[[ Dataset, beginning ]]

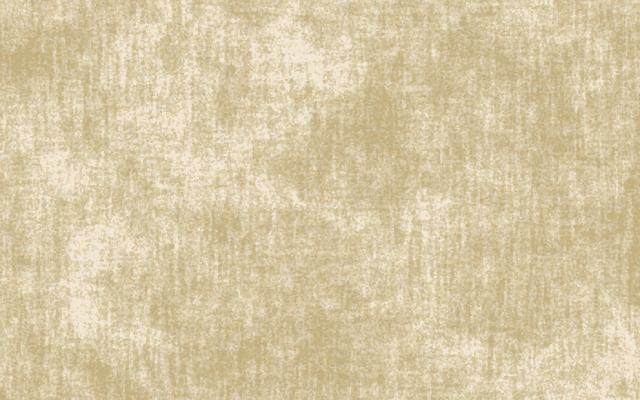
This texture is drawn by a WebGL 2 fragment shader. Its source:

```glsl
#version 300 es
precision highp float;
// Worn, sandy woven cloth with pale blotches, thread streaks and fine grain.

uniform vec2 u_resolution;
out vec4 fragColor;

vec3 hash3(vec2 cell) {
    vec3 q = fract(cell.xyx * vec3(0.1031, 0.1030, 0.0973));
    q += dot(q, q.yxz + 33.33);
    return fract((q.xxy + q.yzz) * q.zyx);
}

// Smooth cellular noise in -1..1: random cell values blended by distance.
float cellNoise(vec2 p) {
    vec2 base = floor(p);
    float sum = 0.0, total = 0.0;
    for (int y = -1; y <= 1; y++) {
        for (int x = -1; x <= 1; x++) {
            vec2 cell = base + vec2(x, y);
            vec3 rnd = hash3(cell);
            vec2 offset = cell + rnd.xy - p;
            float weight = exp(-5.0 * dot(offset, offset));
            sum += weight * (rnd.z * 2.0 - 1.0);
            total += weight;
        }
    }
    return sum / total;
}

// Layered blotches from broad clouds down to small flecks.
float blotches(vec2 p) {
    float sum = 0.0, amplitude = 0.20, frequency = 4.0;
    for (int i = 0; i < 4; i++) {
        sum += amplitude * cellNoise(p * frequency + float(i) * 17.3);
        frequency *= 2.2;
        amplitude *= 0.86;
    }
    return sum;
}

void main() {
    vec2 p = gl_FragCoord.xy / u_resolution.y;

    // Ragged outlines for the clouds
    vec2 warp = vec2(cellNoise(p * 13.0 + 31.0), cellNoise(p * 13.0 + 67.0));
    float cloud = blotches(p + 0.025 * warp);

    // Upright and level threads, fading in and out across the cloth
    float patchiness = 0.5 + 0.5 * cellNoise(p * 6.0 + 91.0);
    float upright = cellNoise(p * vec2(130.0, 17.0) + 5.0);
    float level = cellNoise(p * vec2(19.0, 135.0) + 43.0);
    float threads = upright * mix(0.10, 0.28, patchiness)
                  + level * mix(0.20, 0.07, patchiness);

    // Sparse pale scratches
    float scratch = smoothstep(0.5, 0.95, cellNoise(p * vec2(150.0, 9.0) + 11.0));

    // Fine grain, and worn spots where it breaks through the clouds
    float grain = cellNoise(p * 220.0 + 3.0);
    float worn = smoothstep(0.12, 0.45, cloud + 0.12 * grain);

    float relief = cloud + threads + 0.30 * grain;
    float tone = 0.40 + relief + 0.3 * relief * relief + 0.14 * scratch + 0.13 * worn;
    tone = clamp(tone, 0.03, 1.0);

    // Tan to cream, with a slight shift in warmth
    vec3 color = mix(vec3(0.76, 0.685, 0.50), vec3(0.95, 0.905, 0.82), tone);
    color += vec3(-0.006, 0.012, 0.034) * cellNoise(p * 150.0 + 77.0);
    fragColor = vec4(color, 1.0);
}
```
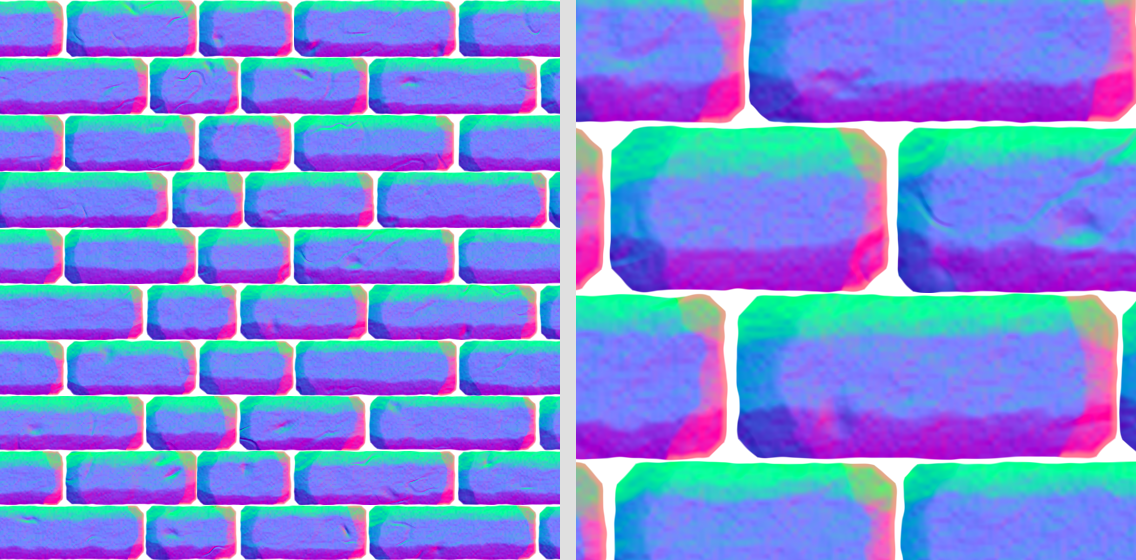
Left: the whole. Right: its middle third, enlarged.
Reproduce this texture map procedurally as a WebGL 1 fragment shader.

```glsl
precision highp float;
uniform vec2 u_resolution;

const float ROWS = 10.0;
const vec3 FACE = vec3(0.475, 0.51, 1.02);
const vec3 MORTAR = vec3(1.0);
const vec3 RIM = vec3(1.0, 0.60, 0.56);

float hash(vec2 p) {
  p = fract(p * vec2(0.1031, 0.1137));
  p += dot(p, p.yx + 33.33);
  return fract((p.x + p.y) * p.x * 17.0 + p.y * 9.7);
}

float noise(vec2 p) {
  vec2 i = floor(p), f = fract(p);
  f = f * f * (3.0 - 2.0 * f);
  return mix(mix(hash(i), hash(i + vec2(1.0, 0.0)), f.x),
             mix(hash(i + vec2(0.0, 1.0)), hash(i + 1.0), f.x), f.y);
}

// Box with both rounded and chamfered corners
float stoneBox(vec2 p, vec2 halfSize, float radius) {
  vec2 d = abs(p) - halfSize + radius;
  float box = length(max(d, 0.0)) + min(max(d.x, d.y), 0.0) - radius;
  return max(box, (d.x + d.y) * 0.7071 - radius * 0.9);
}

// Joints of a row, alternating between two layouts
vec4 rowJoints(float row) {
  float wide = 1.0 - step(0.5, abs(row - 3.0));
  float shift = wide * 0.045 + 0.009 * (hash(vec2(row, 7.0)) - 0.5);
  vec4 even = vec4(0.115, 0.352, 0.523, 0.815) + shift * 0.5;
  vec4 odd = vec4(0.262, 0.427, 0.657, 0.962) + shift * vec4(1.0, 0.2, 0.3, 0.4);
  return mix(even, odd, mod(row, 2.0));
}

// Left edge, right edge and index of the brick at x
vec3 brickSpan(float x, vec4 j) {
  if (x < j.y) return vec3(j.x, j.y, 0.0);
  if (x < j.z) return vec3(j.y, j.z, 1.0);
  if (x < j.w) return vec3(j.z, j.w, 2.0);
  return vec3(j.w, j.x + 1.0, 3.0);
}

// Stone surface height: grain, undulation, creases and dents
float relief(vec2 q, vec2 halfSize, vec2 id, vec2 seed) {
  vec2 s = q + seed;
  vec2 skew = vec2(s.x + 0.5 * s.y, s.y - 0.4 * s.x);
  float h = 0.0006 * noise(s * 250.0) + 0.0009 * noise(skew * vec2(85.0, 140.0));
  h += 0.0028 * noise(skew * vec2(28.0, 40.0));
  float bend = noise(s * 60.0) * 0.35 + noise(s * 9.0);
  float ridge = 1.0 - abs(2.0 * noise(skew * vec2(15.0, 26.0) + bend) - 1.0);
  float worn = smoothstep(0.5, 0.8, noise(s * 17.0 + 40.0));
  h -= 0.0016 * worn * smoothstep(0.72, 1.0, ridge);
  for (int i = 0; i < 2; i++) {
    vec2 key = id + float(i) * 17.0;
    vec2 d = q - (vec2(hash(key + 21.0), hash(key + 35.0)) - 0.5) * 1.7 * halfSize;
    float lean = 1.6 * (hash(key + 48.0) - 0.5);
    d = vec2(d.x + lean * d.y, d.y - lean * d.x) + 0.004 * (noise(s * 90.0) - 0.5);
    d /= mix(vec2(0.006, 0.013), vec2(0.019, 0.005), hash(key + 52.0));
    h -= 0.0055 * step(0.55, hash(key + 63.0)) * exp(-dot(d, d));
  }
  return h;
}

vec2 reliefSlope(vec2 q, vec2 halfSize, vec2 id, vec2 seed) {
  vec2 e = vec2(0.0012, 0.0);
  float h = relief(q, halfSize, id, seed);
  return vec2(h - relief(q + e.xy, halfSize, id, seed),
              h - relief(q + e.yx, halfSize, id, seed)) / e.x;
}

// Slope of the four bevels, steeper outwards, with small chamfered corners
vec2 bevelSlope(vec2 q, vec2 halfSize, float wobble, vec4 size) {
  vec4 d = vec4(halfSize + q, halfSize - q) + wobble;
  vec4 width = vec4(0.0215, 0.0245, 0.0165, 0.0250) * size;
  vec2 nearest = min(d.xy, d.zw);
  vec2 cut = 0.5 * max(vec2(0.034, 0.030) - nearest.yx, 0.0);
  d -= cut.xyxy * vec4(1.0, 0.5, 1.0, 0.5);
  vec4 w = 1.0 - smoothstep(width * 0.78, width * 1.12, d);
  w *= mix(vec4(1.05), vec4(0.72, 0.78, 0.70, 0.60), smoothstep(width * 0.25, width * 0.85, d));
  vec2 slope = w.zw - w.xy;
  return slope / max(1.0, length(slope) * 0.9);
}

vec3 slopeColour(vec2 s) {
  vec3 c = FACE;
  c += max(s.x, 0.0) * vec3(0.46, -0.13, -0.23);
  c += max(-s.x, 0.0) * vec3(-0.38, 0.02, -0.13);
  c += max(s.y, 0.0) * vec3(-0.37, 0.43, -0.34);
  c += max(-s.y, 0.0) * vec3(0.13, -0.40, -0.16);
  return clamp(c, 0.0, 1.0);
}

void main() {
  vec2 p = gl_FragCoord.xy / u_resolution;
  float pixel = 1.0 / min(u_resolution.x, u_resolution.y);

  // Brick cell and local position
  float down = 1.0 - p.y;
  float t = down * ROWS - 0.08 * sin(3.14159 * down);
  float row = mod(floor(t), ROWS);
  vec4 joints = rowJoints(row);
  float x = joints.x + fract(p.x - joints.x);
  vec3 span = brickSpan(x, joints);
  vec2 id = vec2(span.z * 5.0 + 3.0, row * 7.0 + 2.0);
  vec2 seed = vec2(hash(id), hash(id + 11.0)) * 9.0 + 1.0;

  float leftGap = mix(0.0010, 0.0045, hash(id + 4.0));
  float rightGap = mix(0.0010, 0.0045, hash(id + 9.0));
  vec2 halfSize = vec2((span.y - span.x - leftGap - rightGap) * 0.5, 0.0486);
  vec2 q = vec2(x - span.x - leftGap - halfSize.x, (0.5 - fract(t)) / ROWS);

  // Worn outline
  vec2 s = q + seed;
  float wear = noise(s * 42.0) - 0.5;
  float chips = noise(s * 130.0) - 0.5;
  float edge = stoneBox(q, halfSize, mix(0.012, 0.021, hash(id + 15.0)));
  edge += 0.0024 * wear + 0.0012 * chips;

  // Bevels and stone texture
  float wobble = 0.006 * wear + 0.003 * chips + 0.006 * (noise(s * 20.0) - 0.5);
  vec4 size = vec4(hash(id + 29.0), hash(id + 31.0), hash(id + 37.0), hash(id + 41.0));
  vec2 slope = bevelSlope(q, halfSize, wobble, 0.75 + 0.5 * size);
  slope *= 1.0 + 0.2 * smoothstep(-0.008, 0.0, edge);
  slope += 0.14 * (size.xy - 0.5);
  slope += reliefSlope(q, halfSize, id, seed);

  vec3 colour = slopeColour(slope);
  float rightRim = smoothstep(-0.005, -0.001, edge) * smoothstep(0.3, 0.9, slope.x);
  colour = mix(colour, RIM, 0.75 * rightRim);
  colour = mix(colour, MORTAR, smoothstep(-pixel, pixel, edge));
  gl_FragColor = vec4(colour, 1.0);
}
```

[[ Dataset, end ]]

▶ _What you are asked to do_:
Gather each line of the listing containing the word "shift" and show it.

▶ _Written answer_:
    // Tan to cream, with a slight shift in warmth
  float shift = wide * 0.045 + 0.009 * (hash(vec2(row, 7.0)) - 0.5);
  vec4 even = vec4(0.115, 0.352, 0.523, 0.815) + shift * 0.5;
  vec4 odd = vec4(0.262, 0.427, 0.657, 0.962) + shift * vec4(1.0, 0.2, 0.3, 0.4);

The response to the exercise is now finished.